dc.description.abstractThe World Health Organization (WHO) and the United Nations Children's Fund (UNICEF) estimate globally that 1.9 million children under the age of five years old die annually as consequence of diarrhea. Increasing need for hospitalization, which has negative effects on health care sectors, in addition to mortality incidences mark diarrheal related diseases a growing burden on both health care sectors and the global economy. Introducing novel measures to control and avert the spread of diarrheal disease are of paramount importance. Diarrhea is the main symptom in Acute gastroenteritis (AGE) and according to the United States' National Outbreak Reporting System (NORS), viral agents are the dominant precursors of epidemic AGE outbreaks. More than 90% of humans' acute non-bacterial gastroenteritis breakouts worldwide is caused by Noroviruses (NoVs). NoVs of the Caliciviridae family are none enveloped, positive sense, single stranded RNA virus, noncultivable in cell culture, containing three open reading frames (ORF). Expressing NoVs ORF2 in a baculovirus expression system produces empty virus-like particles (VLPs). These VLPs are very similar to the native virus in terms of morphology and antigenicity, yet lacking the genetic material essential for infectivity, making the VLPs a superb candidate for vaccine development. By comparing the capsid sequence of three different NoVs GII.4 strains, consensus GII.4 VLPs were produced as a potential vaccine with the goal of providing a broader protection against AGE. The main objective of this study is to understand the structural behavior of NoVs Consensus GII.4 VLPs, which is to be used as a vaccine. A complement of biophysical techniques has been employed to characterize the physical stability of Noroviruses Consensus GII.4 virus-like particles (VLPs) as a function of temperature and pH. The VLPs' physical stability are characterized by different spectroscopic techniques and the resulting data are used to construct empirical phase diagrams (EPDs) projecting the entire data set in the form of a colored image. These EPDs are used in the development of excipient screening assays to identify potential stabilizers of the VLPs in solution. The identified stabilizers are then subjected to further screening using fluorescence analysis to determine their optimal concentrations and use in combination. The generated data are used to construct binding isotherms for Consensus GII.4 VLP and aluminum salt adjuvants (Alhydrogel® and Adjuphos®). Binding isotherms were also generated for Norwalk VLP (a previously studied vaccine candidate) and aluminum salt adjuvants. Front Face Fluorescence Spectroscopy is used to evaluate the structural changes associated with Consensus GII.4 and Norwalk VLPs when bound to aluminum salt adjuvants.
dc.format.extent54 pages
dc.language.isoen
dc.publisherUniversity of Kansas
dc.rightsCopyright held by the author.
dc.subjectPharmaceutical sciences
dc.subject
dc.titleCONSENSUS GII.4 VIRUS LIKE PARTICLES; A VACCINE CANDIDATE BIOPHYSICAL CHARACTERIZATION, STABILIZATION, AND ADJUVANTS BINDING STUDIES
dc.typeThesis
dc.contributor.cmtememberVolkin, David B
dc.contributor.cmtememberBerkland, Cory J
dc.thesis.degreeDisciplinePharmaceutical Chemistry
dc.thesis.degreeLevelM.S.
dc.identifier.orcid
dc.provenance04/05/2017: The ETD release form is attached to this record as a license file.
dc.rights.accessrightsopenAccess

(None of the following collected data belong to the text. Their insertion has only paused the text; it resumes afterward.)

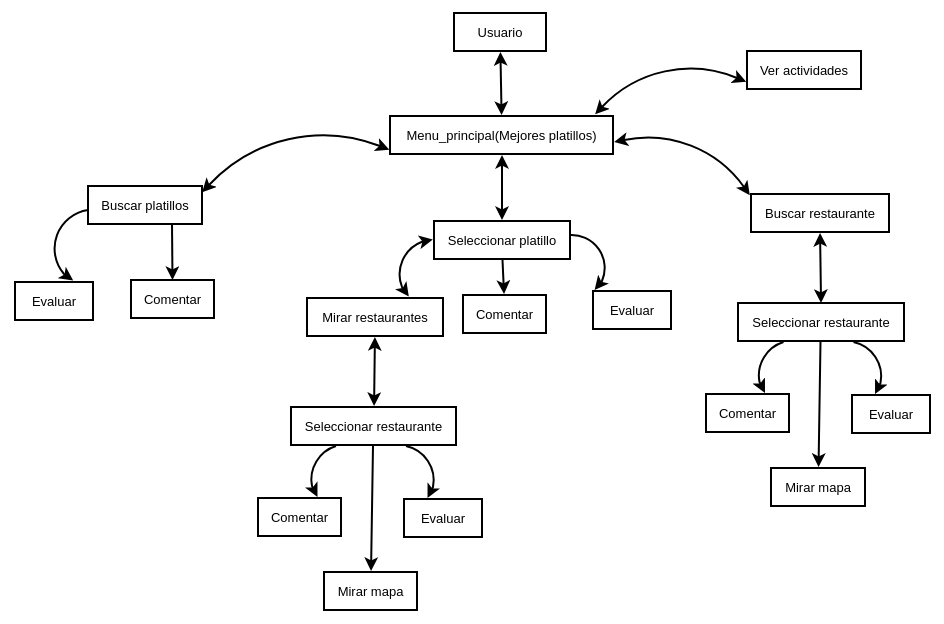
<!DOCTYPE html>
<html lang="es">
<head>
<meta charset="utf-8">
<title>Mapa de navegación</title>
<style>
  :root { --ink: #000; --paper: #fff; }
  * { box-sizing: border-box; }
  html, body { margin: 0; overflow: hidden; background: var(--paper); }
  .diagram {
    position: relative; width: 944px; height: 624px; overflow: hidden;
    background: var(--paper); color: var(--ink);
    font: 13px/16px "Liberation Sans", Arial, sans-serif;
  }
  .links { position: absolute; inset: 0; fill: none; stroke: var(--ink); stroke-width: 2; }
  .links .head { fill: var(--ink); stroke: none; }
  .from { marker-start: url(#arrow); }
  .to { marker-end: url(#arrow); }
  .node {
    position: absolute; left: var(--x); top: var(--y); width: var(--w); height: 40px;
    display: flex; align-items: center; justify-content: center; padding-top: 2px;
    border: 2px solid var(--ink); background: var(--paper); white-space: nowrap;
  }
</style>
</head>
<body>
<main class="diagram">
  <svg class="links" width="944" height="624" viewBox="0 0 944 624" aria-hidden="true">
    <defs>
      <marker id="arrow" markerUnits="userSpaceOnUse" markerWidth="14" markerHeight="14" refX="4" refY="7" orient="auto-start-reverse">
        <path class="head" d="M14 7 0 14 3.5 7 0 0Z"/>
      </marker>
      <g id="restaurant-links">
        <path class="to" d="M336 446A35 35 0 0 0 312 486l1 2"/>
        <path class="to" d="M373 446 371.2 561"/>
        <path class="to" d="M406 446A35 35 0 0 1 433 487l-1 2"/>
      </g>
    </defs>
    <path class="from to" d="M500.6 62 501.4 105"/>
    <path class="from to" d="M602 107A121 121 0 0 1 737 78"/>
    <path class="from to" d="M209 185A156 156 0 0 1 380 146"/>
    <path class="from to" d="M624 140A118 118 0 0 1 744 187"/>
    <path class="from to" d="M502 165V210"/>
    <path class="to" d="M88 210A39 39 0 0 0 64 274l1 .7"/>
    <path class="to" d="M172 224 172.4 270"/>
    <path class="from to" d="M423 241.5l-1 .2A35 35 0 0 0 402 287l1 1.4"/>
    <path class="to" d="M502.5 260 503.6 284"/>
    <path class="to" d="M570 235A33 33 0 0 1 602 281l-1 1.2"/>
    <path class="from to" d="M374.8 347 374.2 396"/>
    <path class="from to" d="M820.2 243 820.9 293"/>
    <use href="#restaurant-links"/>
    <use href="#restaurant-links" x="447.5" y="-104"/>
  </svg>

  <div class="node" style="--x:453px;--y:12px;--w:94px">Usuario</div>
  <div class="node" style="--x:746px;--y:50px;--w:116px">Ver actividades</div>
  <div class="node" style="--x:389px;--y:115px;--w:225px">Menu_principal(Mejores platillos)</div>

  <div class="node" style="--x:87px;--y:185px;--w:116px">Buscar platillos</div>
  <div class="node" style="--x:14px;--y:281px;--w:80px">Evaluar</div>
  <div class="node" style="--x:130px;--y:279px;--w:85px">Comentar</div>

  <div class="node" style="--x:433px;--y:220px;--w:138px">Seleccionar platillo</div>
  <div class="node" style="--x:306px;--y:297px;--w:138px">Mirar restaurantes</div>
  <div class="node" style="--x:462px;--y:294px;--w:85px">Comentar</div>
  <div class="node" style="--x:592px;--y:290px;--w:80px">Evaluar</div>
  <div class="node" style="--x:290px;--y:406px;--w:167px">Seleccionar restaurante</div>
  <div class="node" style="--x:257px;--y:497px;--w:85px">Comentar</div>
  <div class="node" style="--x:403px;--y:498px;--w:80px">Evaluar</div>
  <div class="node" style="--x:323px;--y:571px;--w:95px">Mirar mapa</div>

  <div class="node" style="--x:750px;--y:193px;--w:140px">Buscar restaurante</div>
  <div class="node" style="--x:737px;--y:302px;--w:168px">Seleccionar restaurante</div>
  <div class="node" style="--x:705px;--y:393px;--w:85px">Comentar</div>
  <div class="node" style="--x:851px;--y:394px;--w:80px">Evaluar</div>
  <div class="node" style="--x:770px;--y:467px;--w:96px">Mirar mapa</div>
</main>
</body>
</html>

Files in this item

Thumbnail

This item appears in the following Collection(s)

Show simple item record